The Autism Mental Health Initiative of Central New York, AMI of CNY, is committed to the improvement of both the outpatient and inpatient settings of child psychiatry services for children in Central New York.  We are listening to our local legislators, and asking them to look to us.  We have a Facebook group where parents of dually diagnosed children and young adults can share information and find comfort in each other’s daily victories and challenges.  If this is an issue close to your heart, please reach out and take part in this local effort with us!

Autism and Mental Health Work Group

Had our first policy work group today discussing bringing families, individuals, and advocacy groups together to raise awareness of the needs of people who live with autism and mental health challenges. We'll be reaching out to more families and local advocacy groups in the coming months to create a unified focus on the needs of the dual diagnosed community.

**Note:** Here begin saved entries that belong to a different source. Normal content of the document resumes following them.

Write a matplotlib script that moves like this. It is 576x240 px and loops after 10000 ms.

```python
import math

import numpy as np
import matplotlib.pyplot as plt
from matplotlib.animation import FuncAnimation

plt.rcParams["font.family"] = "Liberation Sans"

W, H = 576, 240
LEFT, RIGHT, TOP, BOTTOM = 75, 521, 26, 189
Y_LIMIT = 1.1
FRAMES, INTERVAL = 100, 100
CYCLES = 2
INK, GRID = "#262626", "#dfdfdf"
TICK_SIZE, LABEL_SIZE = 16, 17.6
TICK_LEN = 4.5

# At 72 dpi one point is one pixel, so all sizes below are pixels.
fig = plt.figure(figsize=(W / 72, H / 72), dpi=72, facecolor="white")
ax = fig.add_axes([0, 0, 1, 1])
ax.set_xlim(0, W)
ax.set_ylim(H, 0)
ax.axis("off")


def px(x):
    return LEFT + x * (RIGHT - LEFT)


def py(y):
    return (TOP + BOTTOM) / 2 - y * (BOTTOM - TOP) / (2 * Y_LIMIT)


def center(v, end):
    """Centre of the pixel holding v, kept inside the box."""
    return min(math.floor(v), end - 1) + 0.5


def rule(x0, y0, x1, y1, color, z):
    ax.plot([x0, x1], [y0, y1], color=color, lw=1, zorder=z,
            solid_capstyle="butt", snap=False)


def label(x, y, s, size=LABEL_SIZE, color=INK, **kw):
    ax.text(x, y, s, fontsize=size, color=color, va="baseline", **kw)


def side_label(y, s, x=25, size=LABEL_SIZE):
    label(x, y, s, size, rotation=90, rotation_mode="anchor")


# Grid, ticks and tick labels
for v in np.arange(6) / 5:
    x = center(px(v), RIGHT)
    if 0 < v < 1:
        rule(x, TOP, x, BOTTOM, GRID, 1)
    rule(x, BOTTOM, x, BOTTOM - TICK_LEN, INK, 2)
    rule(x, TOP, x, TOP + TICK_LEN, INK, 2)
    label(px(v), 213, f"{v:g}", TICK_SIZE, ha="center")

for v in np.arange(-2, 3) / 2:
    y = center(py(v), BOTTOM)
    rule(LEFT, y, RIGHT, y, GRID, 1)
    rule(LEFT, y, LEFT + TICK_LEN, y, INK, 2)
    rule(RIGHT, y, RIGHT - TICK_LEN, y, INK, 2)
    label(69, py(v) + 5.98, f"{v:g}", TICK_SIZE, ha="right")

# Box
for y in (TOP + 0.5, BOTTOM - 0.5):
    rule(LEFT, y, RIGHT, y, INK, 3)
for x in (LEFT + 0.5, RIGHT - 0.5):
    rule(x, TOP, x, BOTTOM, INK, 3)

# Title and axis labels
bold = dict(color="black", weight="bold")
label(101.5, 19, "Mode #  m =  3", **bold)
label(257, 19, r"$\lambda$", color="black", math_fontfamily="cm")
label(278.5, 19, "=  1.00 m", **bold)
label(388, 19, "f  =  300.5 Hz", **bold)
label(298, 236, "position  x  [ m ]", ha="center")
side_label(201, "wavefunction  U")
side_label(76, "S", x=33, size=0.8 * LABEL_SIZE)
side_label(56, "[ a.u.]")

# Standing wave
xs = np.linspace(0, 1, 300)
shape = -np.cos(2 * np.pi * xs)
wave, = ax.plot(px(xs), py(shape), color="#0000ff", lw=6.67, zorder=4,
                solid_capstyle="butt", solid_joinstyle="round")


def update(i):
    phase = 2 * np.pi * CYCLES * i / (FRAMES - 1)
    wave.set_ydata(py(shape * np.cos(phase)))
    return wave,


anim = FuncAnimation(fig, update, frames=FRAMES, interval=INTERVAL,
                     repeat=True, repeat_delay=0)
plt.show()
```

Program Updates

I've been busy working to develop the business plan of the foundation to help guide fundraising efforts. New program and funding initiatives are listed on the Projects page of www.sanchia.org. I'll list them here as well. I'm excited for the great things we can do for some of the most vulnerable members of our community. Please consider making a donation either  through the website or via the foundation's gofundme page.

 

Residential Youth Activities Fund

The Mohawk Hard-to-Place Unit of the Children’s Home in Schenectady, NY is the home for youth who have been in residential care for a significant part of their lives. This was Sanchia’s last work place. The Residential Youth Activities Fund will provide the funding  for onsite and community activities that give residents a fuller more rounded life experience.

 

Garrison House

Families and individuals with developmental disabilities are seeking independent living solutions for family members and themselves in increasing numbers. The service continuum after an individual reaches the age of 21, the age when school age serves end and adult services begin, is not sufficient to meet the housing needs for people with developmental disabilities. Garrison House is a hybrid program drawing on the resources of the nonprofit and for-profit sectors to create independent living solutions tailored to the needs of the individual. In doing so the program also creates housing solutions for students in related fields seeking real world experience and people in need of stable housing opportunities.

 

Autism and Mental Health Initiative

According to Data USA the clinician to patient ratio for mental health across all counties in New York state is 1 to 202. There are not enough health care providers to go around. Within that insufficient group of providers, the number who are equipped and willing to meet the needs of people with autism who also have mental health issues is smaller still. Families fight against barriers to access to find that the care that the need is only available hours away in another city or another state. The Autism and Mental Health Initiative is a coordinated effort with community partners to raise awareness of the mental health needs of people on the autism spectrum and create a movement that brings the necessary state, federal, and county resources to the Syracuse community.